I missed the article earlier this week in the British Medical Journal, in which Brian Deer sets out how the vaccine crisis sparked off by Dr Andrew Wakefield’s false claims about a link between the MMR vaccine, autism and bowel disease was intended to support secret businesses that were intended to make huge sums of money in Britain and America.
I would have expected this to attract a large amount of attention – particularly in those newspapers who covered Wakefield’s original claims in so much detail and carried on doing so even as they became increasingly discredited. So far – in an admittedly cursory glance – the only coverage I can find is in The Sun:
“DISGRACED doctor Andrew Wakefield plotted to make £28million a year from the MMR jab panic he triggered, it emerged last night.
Wakefield – struck off last year – aimed to set up secret businesses to cash in on fears that the triple inoculation was linked to autism.
The ex-surgeon thought he could make a fortune in clinics offering parents diagnostic tests for their children so they could possibly sue health authorities.
Wakefield, 53, hoped to make even more by supplying “replacement” vaccines.
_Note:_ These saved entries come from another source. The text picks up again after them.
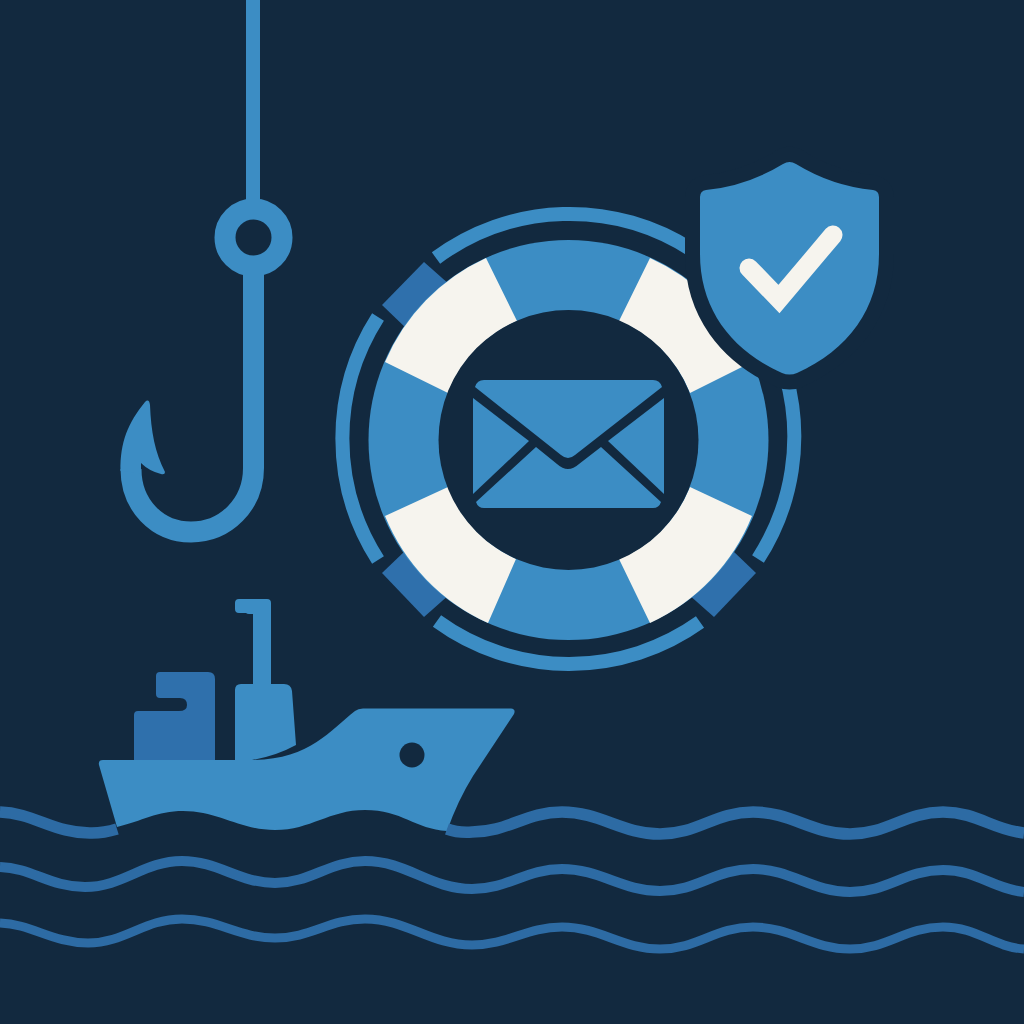
<!DOCTYPE html>
<html lang="en">
<head>
<meta charset="utf-8">
<title>Email rescue from phishing</title>
<style>
:root {
  --navy: #12293f;
  --blue: #3c8dc4;
  --deep: #2f70ac;
  --wave: #2d6ba4;
  --cream: #f6f4ee;
}
html, body { margin: 0; background: var(--navy); overflow: hidden; }
svg { display: block; width: 1024px; height: 1024px; }
.navy { fill: var(--navy); }
.blue { fill: var(--blue); }
.deep { fill: var(--deep); }
.cream { fill: var(--cream); }
.line { fill: none; stroke: var(--blue); }
.gap { fill: none; stroke: var(--navy); }
.waves { fill: none; stroke: var(--wave); stroke-width: 10; }
</style>
</head>
<body>
<svg viewBox="0 0 1024 1024" role="img" aria-label="A fishing hook, a lifebuoy around an envelope, a shield with a check mark and a ship at sea">
  <rect class="navy" width="1024" height="1024"/>

  <g id="fish-hook">
    <rect class="blue" x="246" width="14" height="205"/>
    <circle class="line" cx="253.500" cy="237.500" r="28.500" stroke-width="21"/>
    <path class="line" stroke-width="21" d="M253.500 270V468C253.500 504 226 532 191 532C157 532 131 505 131 469"/>
    <path class="blue" d="M120.500 471C120 442 128 423 145 402Q149 398 150 405C151 432 155 452 165 472Q165 475 161 474Q149 471 141 463V474Z"/>
  </g>

  <g id="lifebuoy">
    <g id="rope" class="line" stroke-width="14">
      <path d="M436 258A225 225 0 0 1 692 250"/>
      <path d="M378 317A225 225 0 0 0 378 560"/>
      <path d="M437 621A225 225 0 0 0 700 622"/>
      <path d="M758 559A225 225 0 0 0 786 376"/>
    </g>
    <g id="straps" class="deep">
      <path d="M424 262L450 285L408 330L382 305Z"/>
      <path d="M406 550L382 573L424 617L450 594Z"/>
      <path d="M732 550L756 573L714 617L688 594Z"/>
    </g>
    <circle class="blue" cx="568.500" cy="440" r="200"/>
    <g id="bands" class="cream">
      <path d="M486 258L517 321A130 130 0 0 0 448 393L385 362A200 200 0 0 1 486 258Z"/>
      <path d="M650 258L619 321A130 130 0 0 1 690 393L752 362A200 200 0 0 0 650 258Z"/>
      <path d="M385 516L448 487A130 130 0 0 0 516 559L488 623A200 200 0 0 1 385 516Z"/>
      <path d="M752 516L690 487A130 130 0 0 1 619 559L650 623A200 200 0 0 0 752 516Z"/>
    </g>
    <circle class="navy" cx="568.500" cy="440" r="130"/>
  </g>

  <g id="envelope">
    <path class="blue" d="M475 387Q477 380 484 380H653Q660 380 662 387L575 455Q568 461 561 455Z"/>
    <path class="blue" d="M473 398L529 441L473 494Z"/>
    <path class="blue" d="M664 398L608 441L664 494Z"/>
    <path class="blue" d="M536 447L557 464Q568 474 579 464L601 447L661 502Q659 508 653 508H484Q478 508 476 502Z"/>
  </g>

  <g id="shield">
    <path id="shield-shape" class="blue" stroke="#12293f" stroke-width="30" paint-order="stroke" d="M783 164Q789.500 160 796 164Q832 186 873 190Q879 191 879 197V254C879 309 848 350 797 373Q789.500 376 782 373C731 350 700 309 700 254V197Q700 191 706 190Q747 186 783 164Z"/>
    <path fill="none" stroke="#f6f4ee" stroke-width="19" stroke-linecap="round" d="M749 268L779 299L833 235"/>
  </g>

  <g id="ship">
    <path class="deep" d="M134 762V715Q134 711 138 711H179Q187 711 187 705Q187 698 180 698H160Q156 698 156 694V676Q156 672 160 672H208Q215 672 215 679V762Z"/>
    <path class="blue" d="M235 762V690Q235 684 241 684H253V614H249Q247 614 246 613H239Q235 613 235 609V603Q235 599 239 599H267Q271 599 271 603V684H284Q291 684 292 691L296 745Q276 756 252 760Z"/>
    <path class="blue" d="M103 760H250C310 760 329 731 355 711Q358 708.500 363 708.500H511Q516 709 514 714L473 776Q458 800 447 831C415 829 402 810 365 810C329 810 311 830 275 830C239 830 219 811 183 811C157 811 142 821 117 827L99 765Q98 760 103 760Z"/>
    <circle class="navy" cx="412" cy="755" r="12.500"/>
  </g>

  <g id="sea" class="waves">
    <path stroke-width="11.500" d="M0 812C34 813 55 834 92 833Q104 833 117 829"/>
    <path stroke-width="11.500" d="M447 829Q458 833 472 832C508 832 526 812 562 812C600 812 622 834 660 834C698 834 715 812 753 812C791 812 812 834 850 834C888 834 905 812 943 812C977 812 993 830 1024 833"/>
    <path d="M0 867C32 868 50 887 85 887C123 887 144 861 182 861C218 861 239 883 275 883C311 883 329 861 365 861C407 861 430 889 472 889C508 889 526 869 562 869C600 869 622 891 660 891C698 891 715 869 753 869C791 869 812 892 850 892C888 892 905 870 943 870C977 870 993 889 1024 892"/>
    <path stroke-width="9" d="M0 923C32 924 52 943 88 943C125 943 144 919 182 919C218 919 239 938 275 938C311 938 329 919 365 919C407 919 430 945 472 945C508 945 526 927 562 927C600 927 622 949 660 949C698 949 715 927 753 927C791 927 812 949 850 949C888 949 905 927 943 927C977 927 993 947 1024 949"/>
  </g>
</svg>
</body>
</html>
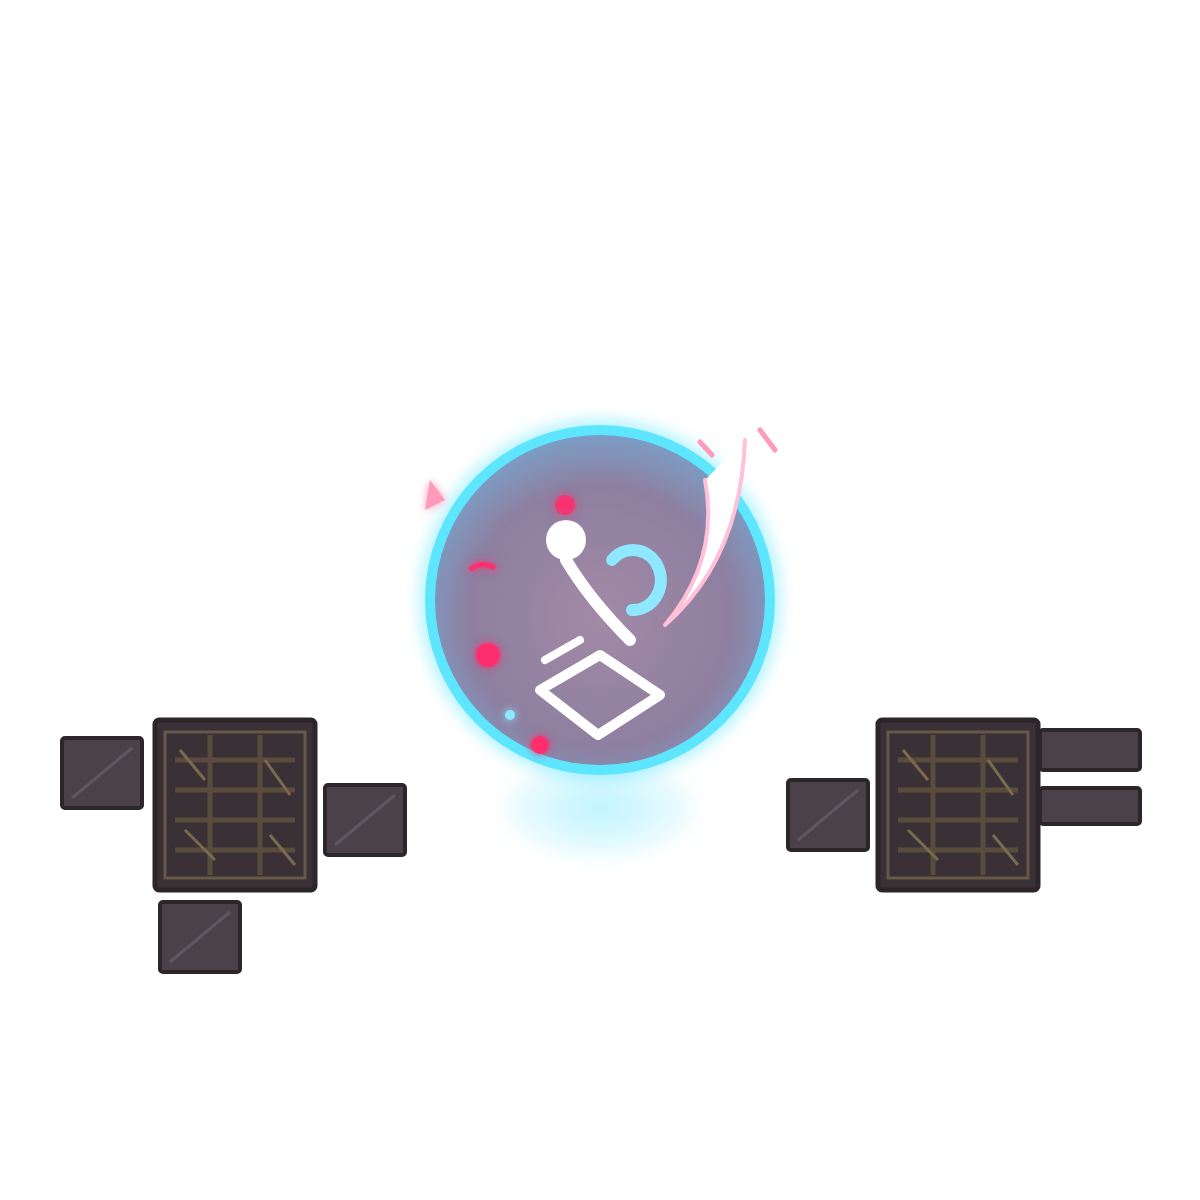
<!DOCTYPE html>
<html lang="en">
<head>
<meta charset="utf-8">
<title>Orb Guardian</title>
<link rel="stylesheet" href="https://fonts.googleapis.com/css2?family=Inter&display=swap">
<style>
:root{
  --bg:#ffffff;
  --orb-rim:#5fe6ff;
  --orb-core:#8e7fa0;
  --orb-edge:#4fb8d8;
  --spark:#ff2d6e;
  --spark-glow:#ff9ab8;
  --glyph:#ffffff;
  --tile:#4a4248;
  --tile-edge:#2c262b;
  --tile-shine:#6e6470;
  --crate:#3a3136;
  --crate-line:#7a6a4e;
  --shadow:#b8f2ff;
}
html,body{margin:0;padding:0;overflow:hidden;background:var(--bg);font-family:'Inter',sans-serif}
.stage{width:1200px;height:1200px;display:block}
</style>
</head>
<body>
<svg class="stage" viewBox="0 0 1200 1200" xmlns="http://www.w3.org/2000/svg">
  <defs>
    <radialGradient id="orbFill" cx="0.5" cy="0.55" r="0.55">
      <stop offset="0" stop-color="#a28aa6"/>
      <stop offset="0.7" stop-color="var(--orb-core)"/>
      <stop offset="1" stop-color="#7aa0c8"/>
    </radialGradient>
    <radialGradient id="groundGlow" cx="0.5" cy="0.5" r="0.5">
      <stop offset="0" stop-color="var(--shadow)" stop-opacity="0.9"/>
      <stop offset="1" stop-color="var(--shadow)" stop-opacity="0.2"/>
    </radialGradient>
    <filter id="softGlow" x="-30%" y="-30%" width="160%" height="160%">
      <feGaussianBlur stdDeviation="8"/>
    </filter>
    <filter id="sparkGlow" x="-100%" y="-100%" width="300%" height="300%">
      <feGaussianBlur stdDeviation="4" result="b"/>
      <feMerge><feMergeNode in="b"/><feMergeNode in="SourceGraphic"/></feMerge>
    </filter>
    <g id="tileBlock">
      <rect width="80" height="70" rx="3" fill="var(--tile)" stroke="var(--tile-edge)" stroke-width="4"/>
      <path d="M10 60 L70 10" stroke="var(--tile-shine)" stroke-width="3" opacity="0.6"/>
    </g>
    <g id="crateStack">
      <rect width="160" height="170" rx="4" fill="var(--crate)" stroke="var(--tile-edge)" stroke-width="5"/>
      <rect x="10" y="12" width="140" height="146" fill="none" stroke="var(--crate-line)" stroke-width="3" opacity="0.7"/>
      <path d="M20 40 H140 M20 70 H140 M20 100 H140 M20 130 H140 M55 15 V155 M105 15 V155" stroke="#5a4c3c" stroke-width="5"/>
      <path d="M25 30 L50 60 M110 40 L135 75 M30 110 L60 140 M115 115 L140 145" stroke="var(--crate-line)" stroke-width="3"/>
    </g>
  </defs>

  <ellipse cx="600" cy="808" rx="95" ry="50" fill="url(#groundGlow)" filter="url(#softGlow)"/>

  <g class="orb">
    <circle cx="600" cy="600" r="180" fill="var(--orb-rim)" opacity="0.5" filter="url(#softGlow)"/>
    <circle cx="600" cy="600" r="170" fill="url(#orbFill)" stroke="var(--orb-rim)" stroke-width="10"/>
  </g>

  <g class="figure" fill="none" stroke="var(--glyph)" stroke-linecap="round" stroke-linejoin="round">
    <circle cx="566" cy="540" r="20" fill="var(--glyph)" stroke="none"/>
    <path d="M566 560 Q590 600 630 640" stroke-width="12"/>
    <path d="M612 560 a28 30 0 1 1 20 50" stroke="#8ee8ff" stroke-width="12"/>
    <path d="M540 690 L600 655 L660 695 L598 735 Z" stroke-width="10"/>
    <path d="M580 640 L545 660" stroke-width="8"/>
    <path d="M745 440 Q740 560 665 625 Q720 560 705 480" fill="var(--glyph)" stroke="#ffc0d8" stroke-width="4"/>
    <path d="M760 430 L775 450 M700 442 L712 455" stroke="var(--spark-glow)" stroke-width="5"/>
  </g>

  <g class="sparks" fill="var(--spark)" filter="url(#sparkGlow)">
    <circle cx="488" cy="655" r="12"/>
    <circle cx="540" cy="745" r="9"/>
    <circle cx="565" cy="505" r="10" opacity="0.8"/>
    <path d="M470 570 Q480 560 495 568" stroke="var(--spark)" stroke-width="5" fill="none"/>
    <path d="M430 480 L445 500 L425 510 Z" fill="var(--spark-glow)"/>
    <circle cx="510" cy="715" r="5" fill="#8ee8ff"/>
  </g>

  <g class="left-ruins">
    <use href="#crateStack" x="155" y="720"/>
    <use href="#tileBlock" x="62" y="738"/>
    <use href="#tileBlock" x="325" y="785" transform="scale(1)" />
    <use href="#tileBlock" x="160" y="902"/>
  </g>
  <g class="right-ruins">
    <use href="#crateStack" x="878" y="720"/>
    <use href="#tileBlock" x="788" y="780"/>
    <rect x="1040" y="730" width="100" height="40" rx="3" fill="var(--tile)" stroke="var(--tile-edge)" stroke-width="4"/>
    <rect x="1040" y="788" width="100" height="36" rx="3" fill="var(--tile)" stroke="var(--tile-edge)" stroke-width="4"/>
  </g>
</svg>
</body>
</html>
But he had not even completed his MMR research – later discredited by experts – when he met managers at a top medical school to discuss business ventures.”